Mr Mostogl said the peak body supported strong standards "to underpin a sustainable industry" and its submission was focused on "efficiency with genuine priority matters, now on lowering any approval standards".
Environmentalist "lawfare" has caused long delays to various mining projects around the nation, including in Tasmania.
The group's submission said Tasmania had become a "can't do kind of state" because of the issue.
"We have earned an unfortunate but regrettably well deserved reputation as being a place where things cannot get done," it said.
National environmentalist group the Wilderness Society also wants changes.
In the society's submission, national director Lyndon Schneiders said the federal government's most recent State of the Environment report made it clear the existing approach to environmental protection and sustainable development was failing.
"Most key environmental indicators are in decline and this direction is likely to be accelerated by the biophysical impacts of climate change," Mr Schneiders said.
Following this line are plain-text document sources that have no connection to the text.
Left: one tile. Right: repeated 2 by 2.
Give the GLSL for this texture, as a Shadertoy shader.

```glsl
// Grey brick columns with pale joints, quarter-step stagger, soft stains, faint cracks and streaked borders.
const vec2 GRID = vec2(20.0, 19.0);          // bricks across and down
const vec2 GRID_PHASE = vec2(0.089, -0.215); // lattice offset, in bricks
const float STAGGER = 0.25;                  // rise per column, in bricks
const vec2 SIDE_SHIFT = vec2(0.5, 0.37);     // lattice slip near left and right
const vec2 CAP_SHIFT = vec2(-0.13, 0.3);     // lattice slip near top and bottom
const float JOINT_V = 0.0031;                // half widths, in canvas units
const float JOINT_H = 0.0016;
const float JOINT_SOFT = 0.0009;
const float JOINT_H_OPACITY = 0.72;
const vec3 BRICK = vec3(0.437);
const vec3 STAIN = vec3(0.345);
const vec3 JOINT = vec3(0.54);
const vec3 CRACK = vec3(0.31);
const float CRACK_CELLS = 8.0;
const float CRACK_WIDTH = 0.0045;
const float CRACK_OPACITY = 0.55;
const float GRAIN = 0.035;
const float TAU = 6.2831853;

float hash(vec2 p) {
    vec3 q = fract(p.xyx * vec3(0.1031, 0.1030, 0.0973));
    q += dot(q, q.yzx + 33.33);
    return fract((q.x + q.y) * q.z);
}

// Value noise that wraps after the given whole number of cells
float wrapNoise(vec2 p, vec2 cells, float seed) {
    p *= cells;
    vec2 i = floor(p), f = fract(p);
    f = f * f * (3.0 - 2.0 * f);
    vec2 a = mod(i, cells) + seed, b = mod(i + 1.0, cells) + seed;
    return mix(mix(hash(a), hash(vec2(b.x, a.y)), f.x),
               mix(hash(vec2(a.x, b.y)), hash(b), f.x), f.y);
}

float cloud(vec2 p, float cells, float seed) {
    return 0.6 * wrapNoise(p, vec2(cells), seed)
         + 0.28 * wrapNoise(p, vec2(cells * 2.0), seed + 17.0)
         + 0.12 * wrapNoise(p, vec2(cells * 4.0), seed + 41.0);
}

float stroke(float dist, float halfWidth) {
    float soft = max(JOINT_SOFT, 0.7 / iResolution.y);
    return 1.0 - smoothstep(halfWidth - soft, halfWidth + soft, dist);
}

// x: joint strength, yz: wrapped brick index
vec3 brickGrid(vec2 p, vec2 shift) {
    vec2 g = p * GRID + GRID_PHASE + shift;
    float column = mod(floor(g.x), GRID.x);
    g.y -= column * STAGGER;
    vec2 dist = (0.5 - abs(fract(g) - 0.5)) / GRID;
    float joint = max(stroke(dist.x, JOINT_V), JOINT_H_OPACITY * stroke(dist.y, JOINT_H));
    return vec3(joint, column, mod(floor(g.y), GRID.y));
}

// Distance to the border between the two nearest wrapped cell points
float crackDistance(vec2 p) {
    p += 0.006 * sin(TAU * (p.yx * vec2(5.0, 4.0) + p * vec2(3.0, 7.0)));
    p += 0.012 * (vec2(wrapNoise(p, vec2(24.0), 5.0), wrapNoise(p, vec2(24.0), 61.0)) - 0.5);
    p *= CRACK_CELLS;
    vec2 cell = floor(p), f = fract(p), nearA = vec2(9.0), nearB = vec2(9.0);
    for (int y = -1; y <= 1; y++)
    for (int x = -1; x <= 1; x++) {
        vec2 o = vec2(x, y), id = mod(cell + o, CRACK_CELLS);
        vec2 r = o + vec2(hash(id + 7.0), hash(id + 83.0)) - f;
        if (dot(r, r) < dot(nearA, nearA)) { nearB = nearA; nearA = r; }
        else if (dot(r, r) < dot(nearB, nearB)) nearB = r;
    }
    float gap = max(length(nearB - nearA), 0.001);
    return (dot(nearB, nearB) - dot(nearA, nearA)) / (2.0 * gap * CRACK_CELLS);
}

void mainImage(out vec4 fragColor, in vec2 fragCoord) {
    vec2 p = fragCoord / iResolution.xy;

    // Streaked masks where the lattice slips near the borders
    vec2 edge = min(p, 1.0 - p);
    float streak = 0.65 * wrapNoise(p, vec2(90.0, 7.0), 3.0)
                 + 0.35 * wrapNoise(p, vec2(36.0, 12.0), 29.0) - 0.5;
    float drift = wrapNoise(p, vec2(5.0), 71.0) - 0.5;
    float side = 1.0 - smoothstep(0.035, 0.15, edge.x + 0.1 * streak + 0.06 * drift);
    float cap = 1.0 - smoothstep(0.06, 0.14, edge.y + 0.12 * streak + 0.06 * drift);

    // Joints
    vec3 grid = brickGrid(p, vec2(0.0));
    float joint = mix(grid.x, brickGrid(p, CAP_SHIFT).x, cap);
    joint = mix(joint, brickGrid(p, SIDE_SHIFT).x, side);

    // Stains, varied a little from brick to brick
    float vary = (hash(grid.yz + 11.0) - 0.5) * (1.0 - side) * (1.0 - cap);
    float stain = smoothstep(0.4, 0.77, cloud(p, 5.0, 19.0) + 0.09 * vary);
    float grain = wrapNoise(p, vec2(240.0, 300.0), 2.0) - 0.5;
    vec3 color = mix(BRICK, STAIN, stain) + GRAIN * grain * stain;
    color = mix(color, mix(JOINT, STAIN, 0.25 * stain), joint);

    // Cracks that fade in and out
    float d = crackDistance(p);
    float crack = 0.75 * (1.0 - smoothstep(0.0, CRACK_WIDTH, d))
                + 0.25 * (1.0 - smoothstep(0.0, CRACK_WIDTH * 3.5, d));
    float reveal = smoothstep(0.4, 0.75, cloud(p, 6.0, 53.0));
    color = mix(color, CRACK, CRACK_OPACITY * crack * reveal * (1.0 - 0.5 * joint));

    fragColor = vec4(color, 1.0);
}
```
"It is also clear that the community concerns about the environmental impacts associated with Australia's resource sector continue to be significant and have grown over the past several years."
The Wilderness Society and the wider The Places You Love Alliance have proposed replacing the federal Environment Protection and Biodiversity Conservation Act with "new generation" national environmental laws and institutions, which would potentially make it much harder for many projects to proceed
They proposed a new approvals system led by the federal government which would be related to international deals, such as sustainable development goals and the Paris climate change agreement, and require proponents to show how projects would contribute to "continuous environmental improvement".
The Tasmanian Minerals, Manufacturing and Energy Council urged changes to the bilateral approvals system involving Canberra and the states, arguing decisions on matters under the EPBC Act should be made when all relevant material was available, without waiting until all assessment and approval conditions for the "much more comprehensive state matters" had been finalised.
"Tasmania's approval systems are being gamed by environmental NGOs, whose clear intentions are to politically and economically sabotage development that they don't like by causing delays and frustrations to projects that otherwise pass every reasonable and lawful environmental test," its submission said.
The federal government asked the Productivity Commission to look into the regulations.
A draft report is expected in March.